───── Input records
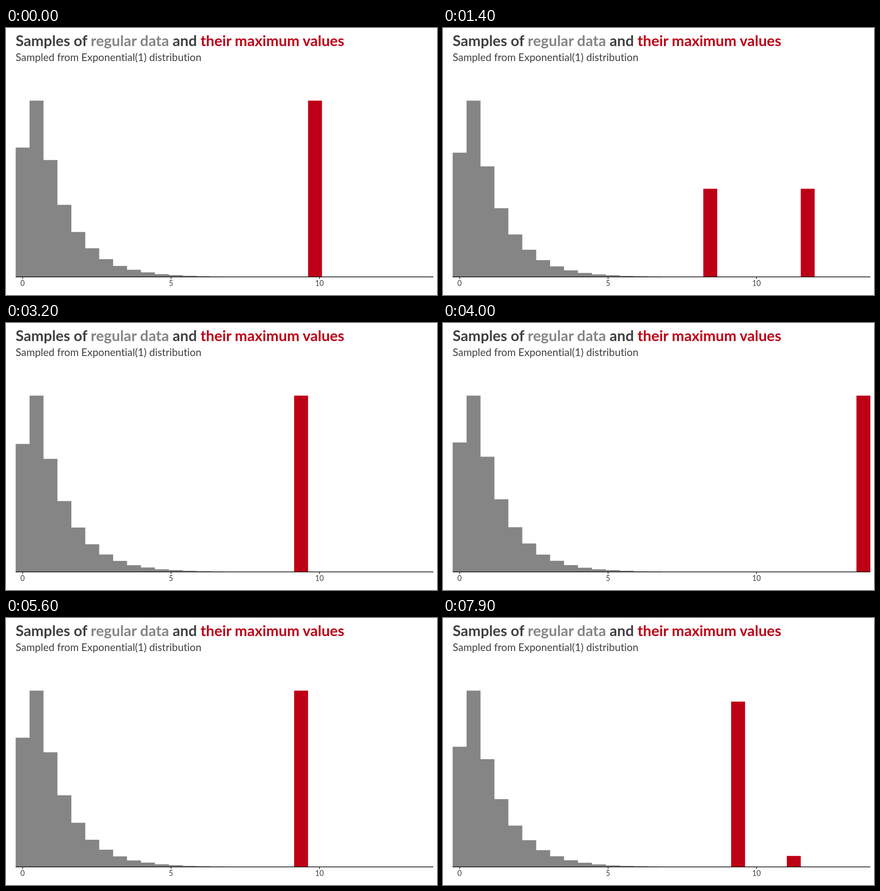
Animation, 950 px wide and 590 px high, one loop 8000 ms. Source, as an HTML page:

```html
<!DOCTYPE html>
<html lang="en">
<head>
<meta charset="utf-8">
<title>Samples and their maximum values</title>
<style>
  html, body { margin: 0; width: 100%; height: 100%; overflow: hidden; background: #fff; }
  svg {
    display: block; width: 950px; height: 590px; fill: #404040;
    font-family: Lato, sans-serif; font-variant-ligatures: none;
  }
  .title { font-size: 32.67px; font-weight: 700; }
  .sub { font-size: 22.87px; }
  .ticks { font-size: 16.33px; text-anchor: middle; }
  .grey { fill: #858585; }
  .red { fill: #be0017; }
  .axis { stroke: #000; stroke-width: 1.74; }
  .marks { stroke: #333; stroke-width: 1.74; }
</style>
</head>
<body>
<svg viewBox="0 0 950 590">
  <text class="title" x="21.3" y="40">Samples of <tspan class="grey">regular data</tspan> and <tspan class="red">their maximum values</tspan></text>
  <text class="sub" x="21.3" y="72.5">Sampled from Exponential(1) distribution</text>
  <path id="regular" class="grey"/>
  <path id="maxima" class="red"/>
  <path class="axis" d="M21.3 550H942"/>
  <path class="marks" d="M36.6 550v4.5M363.8 550v4.5M691 550v4.5"/>
  <g class="ticks">
    <text x="36.6" y="570.4">0</text>
    <text x="363.8" y="570.4">5</text>
    <text x="691" y="570.4">10</text>
  </g>
</svg>
<script>
const LEFT = 21.3, BIN = 30.69, BASE = 550, FULL = 389.5;
const BINS = 15, WIDTH = 0.469; // bin width in data units
const HOLD = 500, STEP = 100, CYCLE = 800, LOOP = 8000;

let seed = 7;
function random() {
  seed = (seed * 16807) % 2147483647;
  return seed / 2147483647;
}

// Exponential(1) mass of a bin; bins are centred on multiples of WIDTH.
const tail = x => Math.exp(-Math.max(0, x));
const mass = i => tail((i - 0.5) * WIDTH) - tail((i + 0.5) * WIDTH);

// Heights relative to the tallest bin, with sampling noise.
function histogram(scale) {
  return Array.from({ length: BINS }, (_, i) => {
    if (i === 1) return FULL;
    const h = FULL * scale * mass(i) / mass(1);
    return Math.max(0, h + (random() - 0.5) * 0.35 * Math.sqrt(h));
  });
}

// Each sample: bin of its maximum, and height of the other bins against the tallest.
const samples = [
  [21, 1.05], [18, 1], [25, 0.99], [20, 1.01], [20, 1.03], [29, 1.04],
  [20, 1.02], [20, 1.03], [21, 1.02], [24, 1.01], [20, 0.97]
].map(([max, scale]) => ({ max, heights: histogram(scale) }));

const regular = document.getElementById("regular");
const maxima = document.getElementById("maxima");
const edge = i => LEFT + BIN * i;
const cubicInOut = k => k < 0.5 ? 4 * k ** 3 : 1 - 4 * (1 - k) ** 3;
const mix = (a, b, k) => a.map((v, i) => v + (b[i] - v) * k);
const bar = (bin, h) => `M${edge(bin)} ${BASE}v${-h}h${BIN}v${h}z`;

function outline(heights) {
  const tops = heights.map((h, i) => `V${BASE - h}H${edge(i + 1)}`);
  return `M${LEFT} ${BASE}${tops.join("")}V${BASE}z`;
}

function draw(time) {
  const t = time % LOOP, i = Math.floor(t / CYCLE), r = t % CYCLE;
  const step = r < HOLD ? 0 : Math.floor((r - HOLD) / STEP) + 1;
  const k = cubicInOut(step / 4);
  const from = samples[i], to = samples[i + 1];
  regular.setAttribute("d", outline(mix(from.heights, to.heights, k)));
  maxima.setAttribute("d", from.max === to.max
    ? bar(from.max, FULL)
    : bar(from.max, FULL * (1 - k)) + bar(to.max, FULL * k));
}

const start = performance.now();
function tick() {
  draw(performance.now() - start);
  requestAnimationFrame(tick);
}
tick();
</script>
</body>
</html>
```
──────────
_Exercise instructions_: Which lines of the material contain the string "getElementById"? List each of them.

_Response to this task_:
const regular = document.getElementById("regular");
const maxima = document.getElementById("maxima");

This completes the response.